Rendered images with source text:

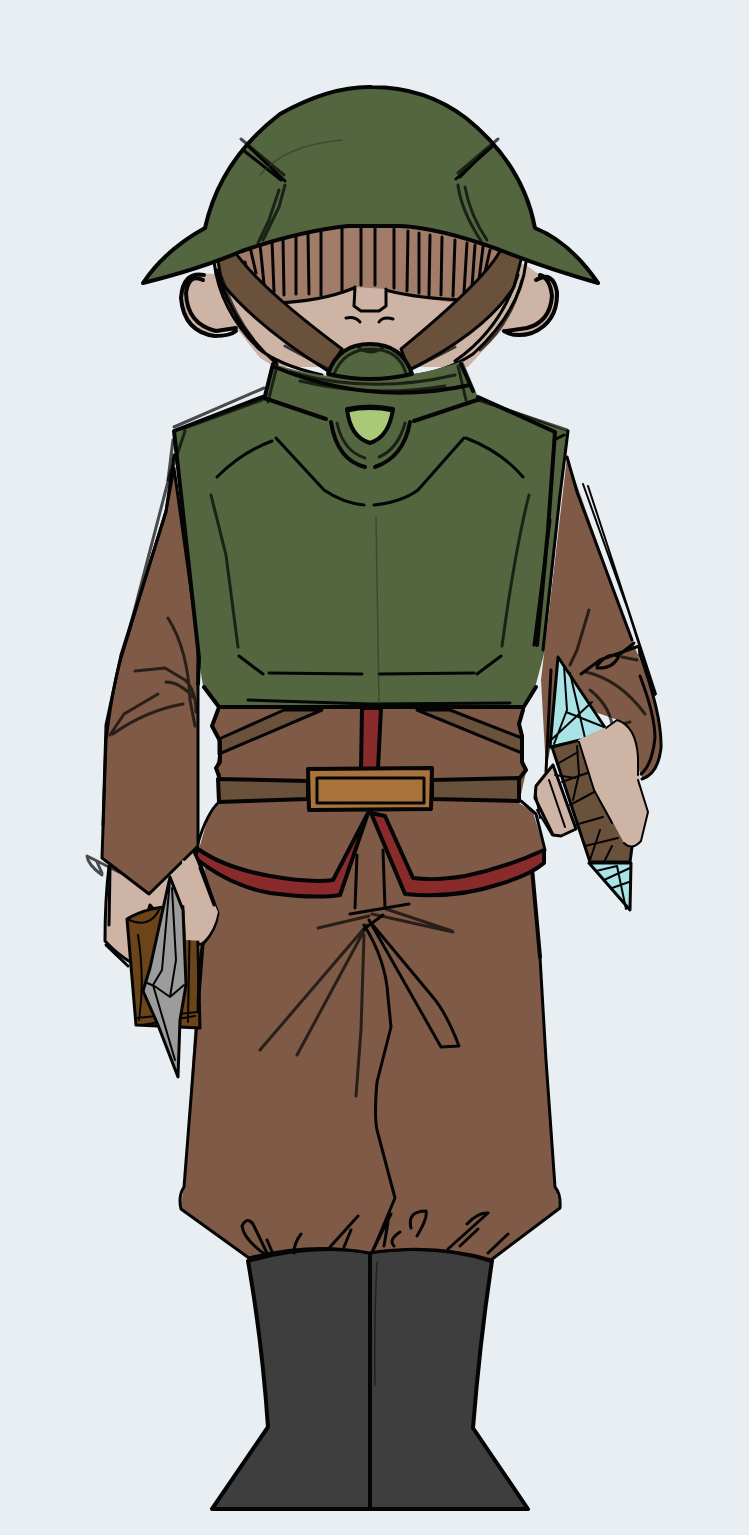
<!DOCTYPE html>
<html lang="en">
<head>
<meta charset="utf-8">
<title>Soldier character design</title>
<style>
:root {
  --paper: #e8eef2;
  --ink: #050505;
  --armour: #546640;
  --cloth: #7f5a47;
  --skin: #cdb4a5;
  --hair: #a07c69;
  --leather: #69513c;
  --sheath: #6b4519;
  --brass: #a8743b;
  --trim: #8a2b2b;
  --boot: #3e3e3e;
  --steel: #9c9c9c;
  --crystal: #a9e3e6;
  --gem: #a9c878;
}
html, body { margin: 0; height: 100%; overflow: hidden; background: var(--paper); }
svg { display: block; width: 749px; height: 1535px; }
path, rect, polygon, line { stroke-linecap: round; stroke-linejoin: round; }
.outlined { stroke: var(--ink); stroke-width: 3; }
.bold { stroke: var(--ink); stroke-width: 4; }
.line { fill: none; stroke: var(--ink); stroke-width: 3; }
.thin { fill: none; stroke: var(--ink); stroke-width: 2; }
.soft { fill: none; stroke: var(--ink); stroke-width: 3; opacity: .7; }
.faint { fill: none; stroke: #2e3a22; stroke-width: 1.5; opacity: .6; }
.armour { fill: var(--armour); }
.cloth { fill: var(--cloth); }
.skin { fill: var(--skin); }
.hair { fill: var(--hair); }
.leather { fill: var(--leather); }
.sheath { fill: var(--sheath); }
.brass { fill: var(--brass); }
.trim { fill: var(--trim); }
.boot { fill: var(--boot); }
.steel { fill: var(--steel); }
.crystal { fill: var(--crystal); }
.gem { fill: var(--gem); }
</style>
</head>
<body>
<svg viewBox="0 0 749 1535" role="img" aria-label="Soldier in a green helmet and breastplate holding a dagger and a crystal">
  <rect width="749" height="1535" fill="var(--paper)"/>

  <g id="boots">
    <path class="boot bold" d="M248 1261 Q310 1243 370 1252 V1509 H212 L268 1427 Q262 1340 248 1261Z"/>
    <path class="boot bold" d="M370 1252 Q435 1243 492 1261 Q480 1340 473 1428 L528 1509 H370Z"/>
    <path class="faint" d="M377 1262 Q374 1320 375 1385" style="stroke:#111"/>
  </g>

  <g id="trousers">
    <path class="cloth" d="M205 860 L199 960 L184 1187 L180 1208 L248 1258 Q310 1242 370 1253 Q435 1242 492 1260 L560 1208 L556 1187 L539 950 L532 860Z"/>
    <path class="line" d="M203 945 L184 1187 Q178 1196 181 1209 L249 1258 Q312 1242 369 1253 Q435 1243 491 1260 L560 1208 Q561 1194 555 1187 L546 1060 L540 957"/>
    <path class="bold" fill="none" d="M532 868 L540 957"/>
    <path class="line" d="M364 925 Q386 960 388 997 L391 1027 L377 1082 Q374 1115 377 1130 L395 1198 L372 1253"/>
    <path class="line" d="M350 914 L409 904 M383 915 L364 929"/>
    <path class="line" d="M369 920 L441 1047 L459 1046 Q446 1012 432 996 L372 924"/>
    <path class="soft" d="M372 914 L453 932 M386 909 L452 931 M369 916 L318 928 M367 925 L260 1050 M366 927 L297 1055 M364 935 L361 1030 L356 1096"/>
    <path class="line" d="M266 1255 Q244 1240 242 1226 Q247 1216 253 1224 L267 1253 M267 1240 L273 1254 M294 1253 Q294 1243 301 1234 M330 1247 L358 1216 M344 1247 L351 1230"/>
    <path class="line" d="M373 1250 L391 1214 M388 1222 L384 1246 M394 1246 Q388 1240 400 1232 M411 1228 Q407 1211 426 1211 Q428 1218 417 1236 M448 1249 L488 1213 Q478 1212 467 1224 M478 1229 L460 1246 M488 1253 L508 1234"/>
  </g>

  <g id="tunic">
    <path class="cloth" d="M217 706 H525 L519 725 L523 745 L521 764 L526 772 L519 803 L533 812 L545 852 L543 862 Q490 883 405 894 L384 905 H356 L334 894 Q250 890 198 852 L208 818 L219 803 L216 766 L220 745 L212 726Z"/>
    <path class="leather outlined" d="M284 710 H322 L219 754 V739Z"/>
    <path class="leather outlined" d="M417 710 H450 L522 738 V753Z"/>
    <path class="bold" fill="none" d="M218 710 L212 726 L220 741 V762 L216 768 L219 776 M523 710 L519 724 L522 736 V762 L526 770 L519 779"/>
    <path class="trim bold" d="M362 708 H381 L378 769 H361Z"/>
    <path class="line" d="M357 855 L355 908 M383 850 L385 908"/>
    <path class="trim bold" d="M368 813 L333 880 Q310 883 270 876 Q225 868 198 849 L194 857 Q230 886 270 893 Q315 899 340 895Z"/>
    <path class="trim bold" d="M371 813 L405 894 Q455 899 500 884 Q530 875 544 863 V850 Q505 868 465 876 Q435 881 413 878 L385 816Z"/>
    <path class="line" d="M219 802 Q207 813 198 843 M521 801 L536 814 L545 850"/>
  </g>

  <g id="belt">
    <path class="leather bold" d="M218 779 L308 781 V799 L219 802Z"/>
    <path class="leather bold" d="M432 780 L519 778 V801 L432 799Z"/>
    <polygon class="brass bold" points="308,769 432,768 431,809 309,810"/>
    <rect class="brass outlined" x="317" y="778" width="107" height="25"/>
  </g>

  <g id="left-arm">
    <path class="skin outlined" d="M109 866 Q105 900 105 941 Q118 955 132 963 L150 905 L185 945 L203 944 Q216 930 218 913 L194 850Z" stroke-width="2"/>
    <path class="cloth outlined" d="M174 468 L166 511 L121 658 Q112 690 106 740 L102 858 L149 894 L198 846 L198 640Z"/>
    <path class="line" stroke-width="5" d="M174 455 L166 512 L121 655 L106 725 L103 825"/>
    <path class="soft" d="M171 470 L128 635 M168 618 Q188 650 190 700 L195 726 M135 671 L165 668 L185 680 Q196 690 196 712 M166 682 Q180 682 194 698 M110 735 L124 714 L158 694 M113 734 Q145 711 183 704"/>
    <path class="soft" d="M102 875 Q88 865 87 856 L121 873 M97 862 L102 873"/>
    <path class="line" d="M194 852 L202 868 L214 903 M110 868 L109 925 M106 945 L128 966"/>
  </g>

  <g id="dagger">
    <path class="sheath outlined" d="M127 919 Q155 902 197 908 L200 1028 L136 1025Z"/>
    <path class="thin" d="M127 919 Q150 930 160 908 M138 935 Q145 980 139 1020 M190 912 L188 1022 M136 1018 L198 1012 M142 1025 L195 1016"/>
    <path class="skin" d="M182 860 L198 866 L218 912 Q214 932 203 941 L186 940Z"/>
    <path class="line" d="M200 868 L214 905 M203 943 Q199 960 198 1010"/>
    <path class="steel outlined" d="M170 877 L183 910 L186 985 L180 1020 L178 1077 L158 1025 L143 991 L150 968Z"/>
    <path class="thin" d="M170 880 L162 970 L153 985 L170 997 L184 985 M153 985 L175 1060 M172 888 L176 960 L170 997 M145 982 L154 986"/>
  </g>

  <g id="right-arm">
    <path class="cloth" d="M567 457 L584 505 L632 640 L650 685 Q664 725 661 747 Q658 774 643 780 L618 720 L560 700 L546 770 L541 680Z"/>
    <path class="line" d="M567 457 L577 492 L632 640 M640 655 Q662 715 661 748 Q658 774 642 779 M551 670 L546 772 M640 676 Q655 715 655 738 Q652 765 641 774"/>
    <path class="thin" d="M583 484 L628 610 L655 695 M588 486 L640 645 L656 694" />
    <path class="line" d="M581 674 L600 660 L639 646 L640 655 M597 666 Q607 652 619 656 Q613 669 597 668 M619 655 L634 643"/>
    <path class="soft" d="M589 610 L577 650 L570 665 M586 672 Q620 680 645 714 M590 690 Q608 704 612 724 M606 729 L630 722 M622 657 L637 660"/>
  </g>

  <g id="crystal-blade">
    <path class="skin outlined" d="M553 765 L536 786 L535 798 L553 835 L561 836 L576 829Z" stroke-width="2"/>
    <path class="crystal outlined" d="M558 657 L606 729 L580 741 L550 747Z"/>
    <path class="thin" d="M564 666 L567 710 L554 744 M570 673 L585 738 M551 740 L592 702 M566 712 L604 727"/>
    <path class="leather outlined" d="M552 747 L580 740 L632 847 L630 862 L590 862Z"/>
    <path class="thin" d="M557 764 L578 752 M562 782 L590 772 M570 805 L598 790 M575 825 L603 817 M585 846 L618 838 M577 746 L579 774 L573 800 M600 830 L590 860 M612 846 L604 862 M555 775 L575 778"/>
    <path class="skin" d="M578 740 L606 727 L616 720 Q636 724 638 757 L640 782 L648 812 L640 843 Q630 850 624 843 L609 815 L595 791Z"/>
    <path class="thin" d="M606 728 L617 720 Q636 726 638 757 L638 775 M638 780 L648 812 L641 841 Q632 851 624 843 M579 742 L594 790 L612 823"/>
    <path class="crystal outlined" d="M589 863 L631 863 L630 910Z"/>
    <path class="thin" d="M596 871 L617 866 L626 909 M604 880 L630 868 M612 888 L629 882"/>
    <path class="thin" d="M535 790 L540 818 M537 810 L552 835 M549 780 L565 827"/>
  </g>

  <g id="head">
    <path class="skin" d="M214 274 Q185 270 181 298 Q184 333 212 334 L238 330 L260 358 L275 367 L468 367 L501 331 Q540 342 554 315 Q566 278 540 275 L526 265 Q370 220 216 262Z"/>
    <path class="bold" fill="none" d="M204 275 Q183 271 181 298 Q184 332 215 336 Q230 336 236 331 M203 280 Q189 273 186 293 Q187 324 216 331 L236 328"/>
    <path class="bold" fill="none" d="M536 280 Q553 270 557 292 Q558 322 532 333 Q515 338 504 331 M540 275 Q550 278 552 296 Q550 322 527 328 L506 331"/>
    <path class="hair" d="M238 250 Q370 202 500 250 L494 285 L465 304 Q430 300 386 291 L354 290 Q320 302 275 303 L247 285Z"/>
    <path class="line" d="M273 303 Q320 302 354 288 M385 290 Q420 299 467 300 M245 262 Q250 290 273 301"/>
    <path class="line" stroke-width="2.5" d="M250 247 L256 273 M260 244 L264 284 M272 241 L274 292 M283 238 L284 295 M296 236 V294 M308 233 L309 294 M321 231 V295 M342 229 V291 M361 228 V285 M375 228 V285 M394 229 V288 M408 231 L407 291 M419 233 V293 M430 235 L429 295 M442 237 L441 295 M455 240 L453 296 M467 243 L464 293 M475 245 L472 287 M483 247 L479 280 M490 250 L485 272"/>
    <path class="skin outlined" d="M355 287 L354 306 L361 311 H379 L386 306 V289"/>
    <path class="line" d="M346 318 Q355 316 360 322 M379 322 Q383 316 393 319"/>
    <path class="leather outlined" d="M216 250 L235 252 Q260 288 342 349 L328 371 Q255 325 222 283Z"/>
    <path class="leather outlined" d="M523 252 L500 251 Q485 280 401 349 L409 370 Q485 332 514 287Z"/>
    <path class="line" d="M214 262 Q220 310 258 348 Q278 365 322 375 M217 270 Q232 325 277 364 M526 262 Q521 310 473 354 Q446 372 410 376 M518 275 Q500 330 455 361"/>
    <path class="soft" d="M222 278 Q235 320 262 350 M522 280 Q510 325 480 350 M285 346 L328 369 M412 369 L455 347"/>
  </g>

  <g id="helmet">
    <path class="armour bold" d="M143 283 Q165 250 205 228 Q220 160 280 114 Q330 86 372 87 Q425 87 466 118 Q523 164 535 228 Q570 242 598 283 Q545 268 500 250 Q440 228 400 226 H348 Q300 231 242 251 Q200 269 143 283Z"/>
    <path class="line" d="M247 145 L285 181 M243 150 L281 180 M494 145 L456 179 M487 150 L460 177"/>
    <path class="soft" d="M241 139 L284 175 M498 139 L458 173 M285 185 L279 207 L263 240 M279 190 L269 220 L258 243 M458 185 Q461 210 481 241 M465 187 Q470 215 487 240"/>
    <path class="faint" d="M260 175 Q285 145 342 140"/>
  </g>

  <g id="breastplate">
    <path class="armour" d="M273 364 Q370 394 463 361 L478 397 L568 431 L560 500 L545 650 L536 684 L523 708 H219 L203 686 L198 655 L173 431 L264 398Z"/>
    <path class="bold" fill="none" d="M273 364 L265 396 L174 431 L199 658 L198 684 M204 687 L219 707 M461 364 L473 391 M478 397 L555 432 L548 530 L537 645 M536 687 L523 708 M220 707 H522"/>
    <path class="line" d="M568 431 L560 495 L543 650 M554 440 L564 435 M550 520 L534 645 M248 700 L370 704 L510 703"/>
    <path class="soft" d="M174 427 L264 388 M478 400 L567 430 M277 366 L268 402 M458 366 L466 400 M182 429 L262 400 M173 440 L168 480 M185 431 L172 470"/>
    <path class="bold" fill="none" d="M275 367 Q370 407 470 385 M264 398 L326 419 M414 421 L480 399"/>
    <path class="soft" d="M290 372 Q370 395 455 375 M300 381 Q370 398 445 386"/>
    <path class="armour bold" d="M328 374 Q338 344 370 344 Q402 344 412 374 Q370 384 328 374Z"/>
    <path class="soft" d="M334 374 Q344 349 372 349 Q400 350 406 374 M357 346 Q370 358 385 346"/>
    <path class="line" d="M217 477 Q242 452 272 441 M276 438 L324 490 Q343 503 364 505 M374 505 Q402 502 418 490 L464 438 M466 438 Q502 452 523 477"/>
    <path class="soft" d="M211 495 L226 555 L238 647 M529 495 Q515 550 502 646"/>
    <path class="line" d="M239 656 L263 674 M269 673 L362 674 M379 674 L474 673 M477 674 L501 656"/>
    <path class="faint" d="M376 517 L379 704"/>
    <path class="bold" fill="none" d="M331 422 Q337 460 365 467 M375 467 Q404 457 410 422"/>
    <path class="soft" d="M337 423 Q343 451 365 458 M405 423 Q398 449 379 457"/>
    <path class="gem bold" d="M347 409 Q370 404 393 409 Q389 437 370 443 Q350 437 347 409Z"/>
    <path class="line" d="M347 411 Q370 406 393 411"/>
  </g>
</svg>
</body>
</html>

● **What the exercise asks**
For this exercise, output exactly the lines above from the line with "484 L628 610" to the line with "764 L578 752", counting both, and leave out the rest.

● **Answer below**
    <path class="thin" d="M583 484 L628 610 L655 695 M588 486 L640 645 L656 694" />
    <path class="line" d="M581 674 L600 660 L639 646 L640 655 M597 666 Q607 652 619 656 Q613 669 597 668 M619 655 L634 643"/>
    <path class="soft" d="M589 610 L577 650 L570 665 M586 672 Q620 680 645 714 M590 690 Q608 704 612 724 M606 729 L630 722 M622 657 L637 660"/>
  </g>

  <g id="crystal-blade">
    <path class="skin outlined" d="M553 765 L536 786 L535 798 L553 835 L561 836 L576 829Z" stroke-width="2"/>
    <path class="crystal outlined" d="M558 657 L606 729 L580 741 L550 747Z"/>
    <path class="thin" d="M564 666 L567 710 L554 744 M570 673 L585 738 M551 740 L592 702 M566 712 L604 727"/>
    <path class="leather outlined" d="M552 747 L580 740 L632 847 L630 862 L590 862Z"/>
    <path class="thin" d="M557 764 L578 752 M562 782 L590 772 M570 805 L598 790 M575 825 L603 817 M585 846 L618 838 M577 746 L579 774 L573 800 M600 830 L590 860 M612 846 L604 862 M555 775 L575 778"/>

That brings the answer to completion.